SENATORS APPLAUD PASSAGE OF SB 250

FOR IMMEDIATE RELEASE

Contact: Elliot Schultz

(603) 271 – 4154

March 16, 2006

Senators Applaud Passage of SB 250

Concord , NH Senate Bill 250 passed the Senate unanimouslyby voice vote. The bill addresses lead paint point poisoning, as it clarifies enforcement procedures and the removal of the hazardous material and establishes a committee to study matters relative to lead-based substances.

This legislation allows the Department of Health and Human Services (DHHS) to work more efficiently with property owners to address the issue of lead-based hazards and allows DHHS to be more proactive in terms of lead poisoning in children. If a property is known to contain lead based hazards, DHHS has the authority, under Senate Bill 250 to intervene before the poisoning takes place.

Currently, the law states the Commissioner of DHHS must impose administrative fines if an order to remove lead hazards is not followed, however they have no means to enforce their decisions. Under Senate Bill 250 DHHS has the ability to follow through with their decisions, and if appropriate, take harsher steps then just imposing administrative fines. Senate Bill 250 also stipulates that the removal of the lead based material must be completed within 90 days, unless the Commissioner agrees to extend the order for 60 additional days.

Senator Lou D’Allesandro (D- Manchester) remarked, “Lead poisoning is still a critical health problem for children. Last year there were 173 cases of lead poisoning in the city of Manchester; this was the highest number inthe state. Lead poisoning causes developmental delays and other persistenthealth problems in children. We must do everything in our power to ensure the safety of children and the fact that DHHS can be proactive rather than reactive is the solution.”

Senator Maggie Hassan (D- Exeter) added, “This legislation will allow DHHS to work more efficiently with property owners to address the issue of lead based hazards. Currently the law does not allow meaningful steps to be taken until lead poisoning has already occurred in a child and damage has been done.”
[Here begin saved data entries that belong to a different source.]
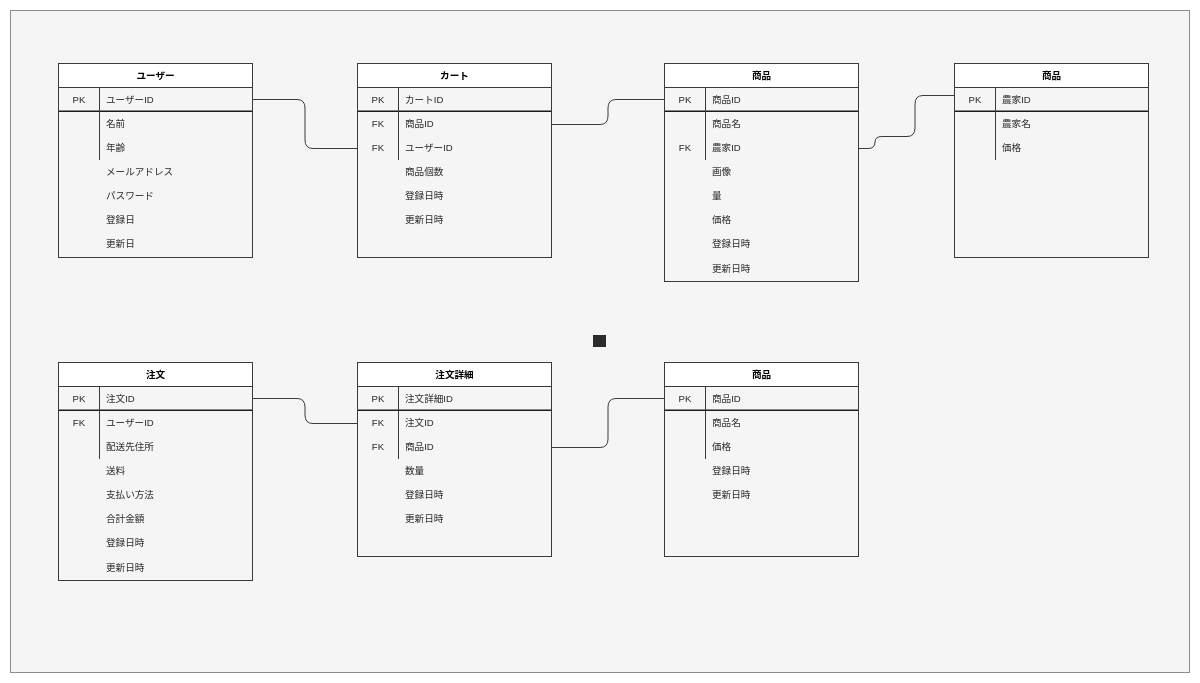
<!DOCTYPE html>
<html lang="ja">
<head>
<meta charset="utf-8">
<title>ER図</title>
<style>
:root {
  --page: #ffffff;
  --board: #f5f5f5;
  --board-edge: #8c8c8c;
  --line: #3a3a3a;
  --rule: #1c1c1c;
  --text: #282828;
  --title: #000000;
  --marker: #2b2b2b;
}
* { box-sizing: border-box; margin: 0; padding: 0; }
html, body { width: 1200px; height: 683px; overflow: hidden; background: var(--page); }
body {
  position: relative;
  color: var(--text);
  font-family: "Liberation Sans", "Noto Sans CJK JP", sans-serif;
  font-size: 9.6px;
  line-height: 24px;
}
.board {
  position: absolute;
  left: 10px; top: 10px;
  width: 1180px; height: 663px;
  background: var(--board);
  border: 1px solid var(--board-edge);
}
.connectors { position: absolute; left: 0; top: 0; fill: none; stroke: var(--line); stroke-width: 1; }
.marker { position: absolute; left: 593px; top: 335px; width: 13px; height: 12px; background: var(--marker); }

.entity {
  position: absolute;
  width: 195px; height: 195px;
  border: 1px solid var(--line);
}
.entity.tall { height: 219px; }
.upper { top: 63px; }
.lower { top: 362px; }
.col-1 { left: 58px; }
.col-2 { left: 357px; }
.col-3 { left: 664px; }
.col-4 { left: 954px; }

.entity h2 {
  height: 24px;
  background: var(--page);
  border-bottom: 1px solid var(--line);
  color: var(--title);
  font-size: 9.6px;
  font-weight: 700;
  text-align: center;
}
.fields { list-style: none; }
.fields li { display: grid; grid-template-columns: 41px 1fr; height: 24.1px; white-space: nowrap; }
.key { text-align: center; border-right: 1px solid transparent; }
.name { padding-left: 6px; }
.fields li:nth-child(-n+3) .key { border-right-color: var(--line); }
.fields .primary { height: 24px; box-shadow: inset 0 -1.5px 0 var(--rule); }
</style>
</head>
<body>
<main class="board" aria-hidden="true"></main>

<svg class="connectors" width="1200" height="683" viewBox="0 0 1200 683" aria-hidden="true">
  <path d="M253 99.5H297Q305 99.5 305 108V140Q305 148.5 313 148.5H357"/>
  <path d="M552 124.5H600Q608 124.5 608 116V108Q608 99.5 616 99.5H664"/>
  <path d="M859 148.5H868Q875 148.5 875 142Q875 136.5 882 136.5H907Q915 136.5 915 128V104Q915 95.5 923 95.5H954"/>
  <path d="M253 398.5H297Q305 398.5 305 407V415Q305 423.5 313 423.5H357"/>
  <path d="M552 447.5H600Q608 447.5 608 439V407Q608 398.5 616 398.5H664"/>
</svg>

<section class="entity upper col-1">
  <h2>ユーザー</h2>
  <ul class="fields">
    <li class="primary"><span class="key">PK</span><span class="name">ユーザーID</span></li>
    <li><span class="key"></span><span class="name">名前</span></li>
    <li><span class="key"></span><span class="name">年齢</span></li>
    <li><span class="key"></span><span class="name">メールアドレス</span></li>
    <li><span class="key"></span><span class="name">パスワード</span></li>
    <li><span class="key"></span><span class="name">登録日</span></li>
    <li><span class="key"></span><span class="name">更新日</span></li>
  </ul>
</section>

<section class="entity upper col-2">
  <h2>カート</h2>
  <ul class="fields">
    <li class="primary"><span class="key">PK</span><span class="name">カートID</span></li>
    <li><span class="key">FK</span><span class="name">商品ID</span></li>
    <li><span class="key">FK</span><span class="name">ユーザーID</span></li>
    <li><span class="key"></span><span class="name">商品個数</span></li>
    <li><span class="key"></span><span class="name">登録日時</span></li>
    <li><span class="key"></span><span class="name">更新日時</span></li>
  </ul>
</section>

<section class="entity tall upper col-3">
  <h2>商品</h2>
  <ul class="fields">
    <li class="primary"><span class="key">PK</span><span class="name">商品ID</span></li>
    <li><span class="key"></span><span class="name">商品名</span></li>
    <li><span class="key">FK</span><span class="name">農家ID</span></li>
    <li><span class="key"></span><span class="name">画像</span></li>
    <li><span class="key"></span><span class="name">量</span></li>
    <li><span class="key"></span><span class="name">価格</span></li>
    <li><span class="key"></span><span class="name">登録日時</span></li>
    <li><span class="key"></span><span class="name">更新日時</span></li>
  </ul>
</section>

<section class="entity upper col-4">
  <h2>商品</h2>
  <ul class="fields">
    <li class="primary"><span class="key">PK</span><span class="name">農家ID</span></li>
    <li><span class="key"></span><span class="name">農家名</span></li>
    <li><span class="key"></span><span class="name">価格</span></li>
  </ul>
</section>

<div class="marker"></div>

<section class="entity tall lower col-1">
  <h2>注文</h2>
  <ul class="fields">
    <li class="primary"><span class="key">PK</span><span class="name">注文ID</span></li>
    <li><span class="key">FK</span><span class="name">ユーザーID</span></li>
    <li><span class="key"></span><span class="name">配送先住所</span></li>
    <li><span class="key"></span><span class="name">送料</span></li>
    <li><span class="key"></span><span class="name">支払い方法</span></li>
    <li><span class="key"></span><span class="name">合計金額</span></li>
    <li><span class="key"></span><span class="name">登録日時</span></li>
    <li><span class="key"></span><span class="name">更新日時</span></li>
  </ul>
</section>

<section class="entity lower col-2">
  <h2>注文詳細</h2>
  <ul class="fields">
    <li class="primary"><span class="key">PK</span><span class="name">注文詳細ID</span></li>
    <li><span class="key">FK</span><span class="name">注文ID</span></li>
    <li><span class="key">FK</span><span class="name">商品ID</span></li>
    <li><span class="key"></span><span class="name">数量</span></li>
    <li><span class="key"></span><span class="name">登録日時</span></li>
    <li><span class="key"></span><span class="name">更新日時</span></li>
  </ul>
</section>

<section class="entity lower col-3">
  <h2>商品</h2>
  <ul class="fields">
    <li class="primary"><span class="key">PK</span><span class="name">商品ID</span></li>
    <li><span class="key"></span><span class="name">商品名</span></li>
    <li><span class="key"></span><span class="name">価格</span></li>
    <li><span class="key"></span><span class="name">登録日時</span></li>
    <li><span class="key"></span><span class="name">更新日時</span></li>
  </ul>
</section>
</body>
</html>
Senate Bill 250 has been sent to the House where it will await further action.